This fully illustrated volume compares two of the most iconic AFV's: the SU-152/ISU-152 and the Tiger, used on the Eastern Front during World War II.
On the Eastern Front in 1943, the Tiger-equipped heavy Panzer battalions gave German armored divisions an unmatched capability that cost the Red Army dearly. The Tiger's 88mm gun carved through Soviet defenses in the attack, and caused havoc amongst advancing Soviet armored formations when used in defense. Neither of the Red Army's heavy tanks (the KV-1 and KV-2) could match the Tiger's gun, and, more importantly, penetrate its armor at anything approaching standard combat range. The Soviet response was a stopgap vehicle that mounted a 152mm artillery piece onto the KV tank's chassis: the SU-152. This fascinating volume describes how the SU-152 was first deployed at Kursk in 1943, where its shell proved capable of killing Tigers, and documents its evolution into the ISU-152 in late 1943 (the latter carried the same gun on an IS chassis, and featured increased frontal armor). Packed with superb illustrations, it also explores the widely differing tactical employment of these two iconic AFVs, unit organization, equipment and weaponry, and crew roles.
"An absorbing work" - John Norris, Gun Mart & Militaria Mart magazine
"Number 120 in the Osprey Duel series, an 80-page soft-cover book in the usual style for this series with plenty of archive images, maps and colour artwork.
An opening Introduction sets the scene, along with a Chronology of key events. Then come the Design & Development story for both the German & the Soviet machines. The SU 152 was built on the KV chassis, while the ISU 152 was built on the IS tank chassis. The SU/ISU 152 was not built with the idea of a Tiger destroyer, more as an infantry support weapon capable of tackling fortifications. This is followed by an examination of the Technical Specifications, including the details of the guns, sights, ammunition, armour protection etc. There are some nice colour illustrations of the different ammunition rounds used by the German and Soviet vehicles, helpful detail for modellers. Combatants is the next section, looking at the units and organisation used by each side, before tackling several examples of Combat clashes which are described, such as the Belgorod-Kharkov Offensive in August 1943, Cherkassy in January-February 1944, Pleskau in April 1944 and Memel in October 1944, among others. That leaves just enough room for a closing Analysis.

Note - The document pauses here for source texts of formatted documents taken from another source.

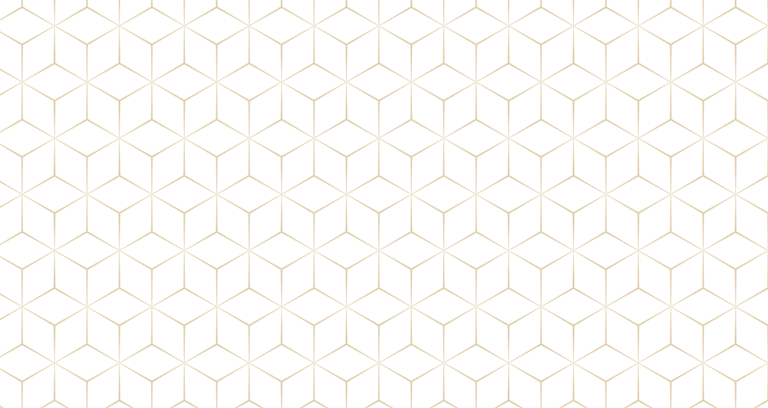
This pattern is drawn by a Shadertoy shader. Its source:

```glsl
// Offset from the nearest node of a triangular lattice with unit spacing
vec2 nearestNode(vec2 p) {
    vec2 cell = vec2(1.0, sqrt(3.0));
    vec2 a = mod(p + 0.5 * cell, cell) - 0.5 * cell;
    vec2 b = mod(p, cell) - 0.5 * cell;
    return dot(a, a) < dot(b, b) ? a : b;
}

// Fold the six spokes onto one: x runs along it, y is the distance across
vec2 foldSpokes(vec2 v) {
    float sector = radians(60.0);
    float angle = mod(atan(v.y, v.x), sector) - 0.5 * sector;
    return length(v) * vec2(cos(angle), abs(sin(angle)));
}

// Share of a soft pixel covered by a band, also right for hairlines
float bandCoverage(float dist, float halfWidth, float blur) {
    return clamp((dist + halfWidth) / blur + 0.5, 0.0, 1.0)
         - clamp((dist - halfWidth) / blur + 0.5, 0.0, 1.0);
}

// Slow uneven sheen from layered sines, about -1 to 1
float foilSheen(vec2 p) {
    return 0.5 * sin(2.3 * p.x + 1.7 * sin(1.4 * p.y))
         + 0.3 * sin(5.1 * p.y - 3.2 * p.x)
         + 0.2 * sin(11.0 * p.x + 8.0 * p.y);
}

void mainImage(out vec4 fragColor, in vec2 fragCoord) {
    // One unit is one repeat across
    float repeats = 11.84;
    vec2 p = (fragCoord - 0.5 * iResolution.xy) / iResolution.x * repeats;
    p -= vec2(0.421, 0.148);

    // Spokes swell from the six-way crossings to the three-way corners
    vec2 spoke = foldSpokes(nearestNode(p));
    float halfWidth = mix(0.004, 0.0125, clamp(spoke.x * sqrt(3.0), 0.0, 1.0));
    float sheen = foilSheen(p);
    float blur = 1.4 * repeats / iResolution.x;
    float line = bandCoverage(spoke.y, halfWidth * (1.0 + 0.06 * sheen), blur);

    // Pale gold on white
    vec3 gold = vec3(0.865, 0.79, 0.635) + sheen * vec3(0.02, 0.02, 0.03);
    fragColor = vec4(mix(vec3(1.0), gold, line), 1.0);
}
```
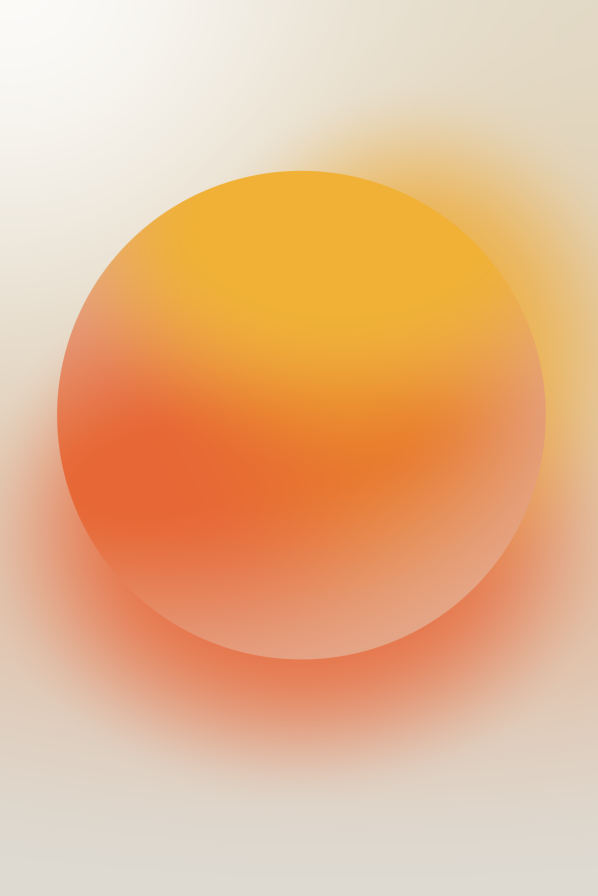
Give the GLSL for this background, as a Shadertoy shader.

```glsl
// A crisp glowing disc over a pale paper gradient, with coloured light behind it.
// Soft tilted ellipses, built from distance functions, paint both the halo and
// the disc; wide Gaussian washes warm the paper. Frame is 1 wide by 1.5 tall.

const vec2 FRAME = vec2(1.0, 1.5);

const vec3 WHITE       = vec3(0.985, 0.98, 0.97);
const vec3 BEIGE       = vec3(0.88, 0.845, 0.77);
const vec3 GREY_BEIGE  = vec3(0.87, 0.86, 0.83);
const vec3 PEACH       = vec3(0.885, 0.69, 0.58);
const vec3 HONEY       = vec3(0.90, 0.74, 0.52);
const vec3 GLOW_CORAL  = vec3(0.905, 0.45, 0.28);
const vec3 GLOW_AMBER  = vec3(0.93, 0.69, 0.28);
const vec3 DISC_SALMON = vec3(0.895, 0.66, 0.55);
const vec3 DISC_RED    = vec3(0.905, 0.405, 0.21);
const vec3 DISC_ORANGE = vec3(0.91, 0.48, 0.18);
const vec3 DISC_YELLOW = vec3(0.94, 0.695, 0.21);

const vec2  DISC_CENTER = vec2(0.504, 0.805);
const float DISC_RADIUS = 0.409;
const float GLOW_BLUR   = 0.155;
const float RED_BLUR    = 0.19;
const float YELLOW_BLUR = 0.15;
const float RED_TILT    = 0.2;

// Signed distance to an ellipse, first-order approximation
float ellipseDistance(vec2 d, vec2 radii) {
    float k = length(d / radii);
    float slope = length(d / (radii * radii));
    return k * (k - 1.0) / max(slope, 1e-4);
}

// Coverage of a tilted ellipse whose edge fades over +-blur
float softEllipse(vec2 p, vec2 center, vec2 radii, float tilt, float blur) {
    float c = cos(tilt), s = sin(tilt);
    vec2 d = p - center;
    d = vec2(c * d.x + s * d.y, c * d.y - s * d.x);
    return 1.0 - smoothstep(-blur, blur, ellipseDistance(d, radii));
}

float gaussian(vec2 p, vec2 center, vec2 spread) {
    vec2 d = (p - center) / spread;
    return exp(-0.5 * dot(d, d));
}

vec3 paper(vec2 p) {
    vec3 color = mix(GREY_BEIGE, BEIGE, smoothstep(0.0, 0.8, p.y));
    color = mix(color, WHITE, gaussian(p, vec2(0.02, 1.52), vec2(0.4, 0.36)));
    color = mix(color, PEACH, 0.8 * gaussian(p, vec2(0.58, 0.53), vec2(0.6, 0.21)));
    return mix(color, HONEY, 0.55 * gaussian(p, vec2(0.78, 0.92), vec2(0.26, 0.24)));
}

vec3 addGlow(vec3 color, vec2 p) {
    float coral = softEllipse(p, vec2(0.498, 0.62), vec2(0.4, 0.325), 0.0, GLOW_BLUR);
    float amber = softEllipse(p, vec2(0.69, 0.915), vec2(0.26, 0.3), 0.0, GLOW_BLUR);
    color = mix(color, GLOW_CORAL, coral);
    return mix(color, GLOW_AMBER, amber);
}

vec3 discColor(vec2 p) {
    float red = softEllipse(p, vec2(0.40, 0.735), vec2(0.45, 0.235), RED_TILT, RED_BLUR);
    float yellow = softEllipse(p, vec2(0.57, 1.12), vec2(0.375, 0.275), 0.0, YELLOW_BLUR);
    vec3 ember = mix(DISC_RED, DISC_ORANGE, smoothstep(0.25, 0.65, p.x + 0.5 * (p.y - 0.72)));
    vec3 color = mix(DISC_SALMON, ember, red);
    return mix(color, DISC_YELLOW, yellow);
}

void mainImage(out vec4 fragColor, in vec2 fragCoord) {
    // Fit the frame to the canvas height, centred
    float unit = FRAME.y / iResolution.y;
    vec2 p = (fragCoord - 0.5 * iResolution.xy) * unit + 0.5 * FRAME;

    vec3 color = addGlow(paper(p), p);

    // Disc with a one-pixel antialiased rim
    float edge = length(p - DISC_CENTER) - DISC_RADIUS;
    float disc = 1.0 - smoothstep(-0.75 * unit, 0.75 * unit, edge);
    color = mix(color, discColor(p), disc);

    fragColor = vec4(color, 1.0);
}
```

The two vehicles being considered are different in many ways, a turreted tank against a turretless SPG, albeit with a large calibre weapon. Interesting text throughout and some useful archive images to support the narrative, along with the good quality artwork by Ian Palmer.
Thanks to Osprey for our review copy." - Robin Buckland, Military Model Scene